Is he perfect? He's not. There are still reasonable criticisms to be made of his tactics or substitution patterns, but forward Joshua Sargent was called back in and delivered a strong performance against Iran, as did defender Cameron Carter-Vickers (who came in for Walker Zimmerman). Tim Ream, a surprising late add to the roster just before the World Cup, was stout in defense as well. However stressful it might have been, the USA was able to see out its lead late.

Even more, Berhalter motivated his players, pushing them to meet the moment. Berhalter recalled earlier in the week how he'd watched the US lose to Iran in the infamous 1998 World Cup meeting, and he highlighted how what stood out to him was the mismatch in emotional levels on the field. The Iranians wanted the game so badly, Berhalter said, and it was clear the Americans were nowhere near the same type of feeling.

On Tuesday, that wasn't an issue. Not even close. There was fire, sure. But also a confidence that the moment wasn't too big.

"There was a calmness about the team," Ream said. "No one was breathing heavy or had panic in their eyes."

It helped that the tactics were in place, too. Christian Pulisic's goal was a result of a sequence that Ream said Berhalter and the coaches had specifically emphasized in their scouting, a pulling of the play far to one side in order to expose the back post for Pulisic to attack. The goal was, as Ream said, "perfect, perfect, perfect," save for Pulisic's collision with the Iranian goalkeeper that sent Pulisic to the hospital in the middle of the game for an abdominal scan.

If Pulisic can't play against the Netherlands on Saturday (or is limited), it will be another bump for Berhalter to navigate. He has options -- Giovanni Reyna still hasn't featured much, and Brenden Aaronson is a lively substitute -- but, either way, motivation for the group will be crucial again.

That is what Berhalter wants. He has never shied away from the stakes of his mission. He has said, over and over, that this team's goal is to change the perception of American soccer around the world. The game against England helped that. So, too, did Tuesday.

Now comes another opportunity. Another chance. Berhalter will endure the arrows; all coaches do. He will shoulder the critiques. All he cares about is getting his players to see what he sees, to know what he knows: That this team can do anything.

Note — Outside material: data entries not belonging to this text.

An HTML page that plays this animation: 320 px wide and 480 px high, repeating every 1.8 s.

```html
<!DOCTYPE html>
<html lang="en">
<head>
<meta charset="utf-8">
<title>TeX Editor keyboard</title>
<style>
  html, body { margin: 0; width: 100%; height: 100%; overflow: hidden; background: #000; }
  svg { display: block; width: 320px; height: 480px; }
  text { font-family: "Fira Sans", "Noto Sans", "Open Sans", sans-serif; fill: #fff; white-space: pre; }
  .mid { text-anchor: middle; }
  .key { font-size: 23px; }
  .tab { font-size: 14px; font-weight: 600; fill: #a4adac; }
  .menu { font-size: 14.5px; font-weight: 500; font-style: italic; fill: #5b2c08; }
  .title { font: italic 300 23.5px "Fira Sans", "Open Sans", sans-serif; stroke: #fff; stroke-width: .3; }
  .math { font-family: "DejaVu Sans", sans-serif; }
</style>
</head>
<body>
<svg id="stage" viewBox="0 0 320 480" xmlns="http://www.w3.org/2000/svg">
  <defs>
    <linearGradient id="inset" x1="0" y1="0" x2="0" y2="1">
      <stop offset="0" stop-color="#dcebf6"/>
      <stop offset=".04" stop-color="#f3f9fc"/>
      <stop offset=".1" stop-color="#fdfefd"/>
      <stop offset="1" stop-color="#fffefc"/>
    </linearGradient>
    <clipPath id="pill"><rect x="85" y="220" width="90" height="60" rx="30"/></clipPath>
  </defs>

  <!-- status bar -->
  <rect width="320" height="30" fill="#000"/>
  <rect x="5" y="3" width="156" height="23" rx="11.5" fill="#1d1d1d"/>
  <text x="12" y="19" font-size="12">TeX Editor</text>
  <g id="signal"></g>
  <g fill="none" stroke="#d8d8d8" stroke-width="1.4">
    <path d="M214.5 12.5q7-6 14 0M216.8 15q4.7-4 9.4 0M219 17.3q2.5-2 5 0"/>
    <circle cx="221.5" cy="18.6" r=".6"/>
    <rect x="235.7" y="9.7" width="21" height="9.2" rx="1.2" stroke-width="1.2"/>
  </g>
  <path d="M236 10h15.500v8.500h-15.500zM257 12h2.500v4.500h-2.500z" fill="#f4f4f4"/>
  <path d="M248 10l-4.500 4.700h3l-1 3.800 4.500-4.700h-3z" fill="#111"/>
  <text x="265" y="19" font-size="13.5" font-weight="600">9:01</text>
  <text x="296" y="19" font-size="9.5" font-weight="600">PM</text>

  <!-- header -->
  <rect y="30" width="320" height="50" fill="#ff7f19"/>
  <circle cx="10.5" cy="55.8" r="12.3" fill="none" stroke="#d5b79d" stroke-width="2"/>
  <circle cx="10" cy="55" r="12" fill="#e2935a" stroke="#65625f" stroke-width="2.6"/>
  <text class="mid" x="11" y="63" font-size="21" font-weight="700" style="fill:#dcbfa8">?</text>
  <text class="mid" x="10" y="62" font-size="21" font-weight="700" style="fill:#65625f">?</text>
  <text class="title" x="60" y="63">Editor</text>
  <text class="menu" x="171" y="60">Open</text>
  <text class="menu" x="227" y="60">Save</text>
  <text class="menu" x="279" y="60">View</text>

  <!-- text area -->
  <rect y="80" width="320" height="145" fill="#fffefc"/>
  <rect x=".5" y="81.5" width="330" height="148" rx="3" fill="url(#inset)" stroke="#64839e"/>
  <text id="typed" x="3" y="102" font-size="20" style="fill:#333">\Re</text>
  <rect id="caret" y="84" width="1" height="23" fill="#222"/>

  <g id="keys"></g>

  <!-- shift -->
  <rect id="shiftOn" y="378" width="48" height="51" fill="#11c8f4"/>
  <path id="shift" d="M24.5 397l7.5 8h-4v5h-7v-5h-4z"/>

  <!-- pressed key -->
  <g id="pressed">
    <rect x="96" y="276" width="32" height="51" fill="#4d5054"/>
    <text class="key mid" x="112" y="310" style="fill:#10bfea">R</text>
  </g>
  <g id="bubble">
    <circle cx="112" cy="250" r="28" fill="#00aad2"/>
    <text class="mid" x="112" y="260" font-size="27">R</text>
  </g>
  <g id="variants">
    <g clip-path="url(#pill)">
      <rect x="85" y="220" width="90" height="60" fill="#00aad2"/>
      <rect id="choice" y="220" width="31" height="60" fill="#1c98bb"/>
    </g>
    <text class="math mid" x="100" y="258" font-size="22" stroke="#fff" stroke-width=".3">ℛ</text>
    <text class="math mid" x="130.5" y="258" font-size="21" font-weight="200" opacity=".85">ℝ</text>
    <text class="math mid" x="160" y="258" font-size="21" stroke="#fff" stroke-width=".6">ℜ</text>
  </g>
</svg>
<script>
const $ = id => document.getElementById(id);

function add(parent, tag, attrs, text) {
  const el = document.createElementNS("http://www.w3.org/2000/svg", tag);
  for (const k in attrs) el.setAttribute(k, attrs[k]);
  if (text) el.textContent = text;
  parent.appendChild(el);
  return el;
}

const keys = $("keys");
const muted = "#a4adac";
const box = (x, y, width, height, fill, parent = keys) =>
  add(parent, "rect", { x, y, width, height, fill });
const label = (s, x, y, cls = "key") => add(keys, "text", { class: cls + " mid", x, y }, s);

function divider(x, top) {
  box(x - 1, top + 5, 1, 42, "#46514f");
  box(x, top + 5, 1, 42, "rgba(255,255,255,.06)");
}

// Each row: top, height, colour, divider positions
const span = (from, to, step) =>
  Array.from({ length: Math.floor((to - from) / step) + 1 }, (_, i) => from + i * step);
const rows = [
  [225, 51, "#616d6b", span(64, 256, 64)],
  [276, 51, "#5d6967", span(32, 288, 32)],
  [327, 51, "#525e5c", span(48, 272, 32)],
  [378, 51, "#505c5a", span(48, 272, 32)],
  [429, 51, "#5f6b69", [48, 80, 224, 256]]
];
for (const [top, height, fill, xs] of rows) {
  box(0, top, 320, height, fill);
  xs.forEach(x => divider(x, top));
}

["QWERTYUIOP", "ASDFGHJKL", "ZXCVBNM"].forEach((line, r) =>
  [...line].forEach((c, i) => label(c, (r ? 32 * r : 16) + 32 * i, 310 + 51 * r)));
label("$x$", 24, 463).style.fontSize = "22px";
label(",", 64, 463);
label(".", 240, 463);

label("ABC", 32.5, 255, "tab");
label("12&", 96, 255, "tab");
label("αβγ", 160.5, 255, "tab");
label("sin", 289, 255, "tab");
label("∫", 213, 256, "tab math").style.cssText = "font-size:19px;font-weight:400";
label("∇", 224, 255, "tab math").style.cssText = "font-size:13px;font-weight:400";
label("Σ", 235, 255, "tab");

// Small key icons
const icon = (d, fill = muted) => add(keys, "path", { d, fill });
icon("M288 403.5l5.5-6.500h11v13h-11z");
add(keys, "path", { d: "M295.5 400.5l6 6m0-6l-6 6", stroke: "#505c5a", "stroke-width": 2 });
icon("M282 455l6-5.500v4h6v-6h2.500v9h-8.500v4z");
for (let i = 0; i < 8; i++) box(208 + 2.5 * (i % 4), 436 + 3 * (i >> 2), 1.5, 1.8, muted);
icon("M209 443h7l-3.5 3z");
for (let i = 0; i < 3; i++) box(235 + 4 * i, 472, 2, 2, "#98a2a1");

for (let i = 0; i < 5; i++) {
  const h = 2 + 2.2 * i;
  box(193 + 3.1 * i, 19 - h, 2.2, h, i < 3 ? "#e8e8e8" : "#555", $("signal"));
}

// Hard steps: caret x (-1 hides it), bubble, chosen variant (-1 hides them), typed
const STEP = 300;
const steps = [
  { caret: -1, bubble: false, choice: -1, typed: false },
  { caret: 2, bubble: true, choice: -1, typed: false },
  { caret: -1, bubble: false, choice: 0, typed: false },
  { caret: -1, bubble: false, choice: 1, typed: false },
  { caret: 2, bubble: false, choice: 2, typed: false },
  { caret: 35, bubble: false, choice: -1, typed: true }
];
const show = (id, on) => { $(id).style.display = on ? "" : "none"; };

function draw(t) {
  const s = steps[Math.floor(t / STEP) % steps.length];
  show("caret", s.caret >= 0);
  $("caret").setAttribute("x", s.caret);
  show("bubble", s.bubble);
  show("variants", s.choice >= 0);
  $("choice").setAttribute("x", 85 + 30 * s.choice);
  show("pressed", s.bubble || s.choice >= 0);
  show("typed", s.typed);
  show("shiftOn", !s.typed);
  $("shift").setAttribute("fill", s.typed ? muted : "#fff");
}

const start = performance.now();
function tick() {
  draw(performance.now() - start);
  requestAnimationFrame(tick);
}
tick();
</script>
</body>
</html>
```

On Tuesday, after the hugging and the shouting and the video call to the hospital so Pulisic could join in the fun, Berhalter came to another, more traditional news conference, and reflected on what pleased him the most about the night.

"We believed in ourselves," he said. "We believed in what we were doing."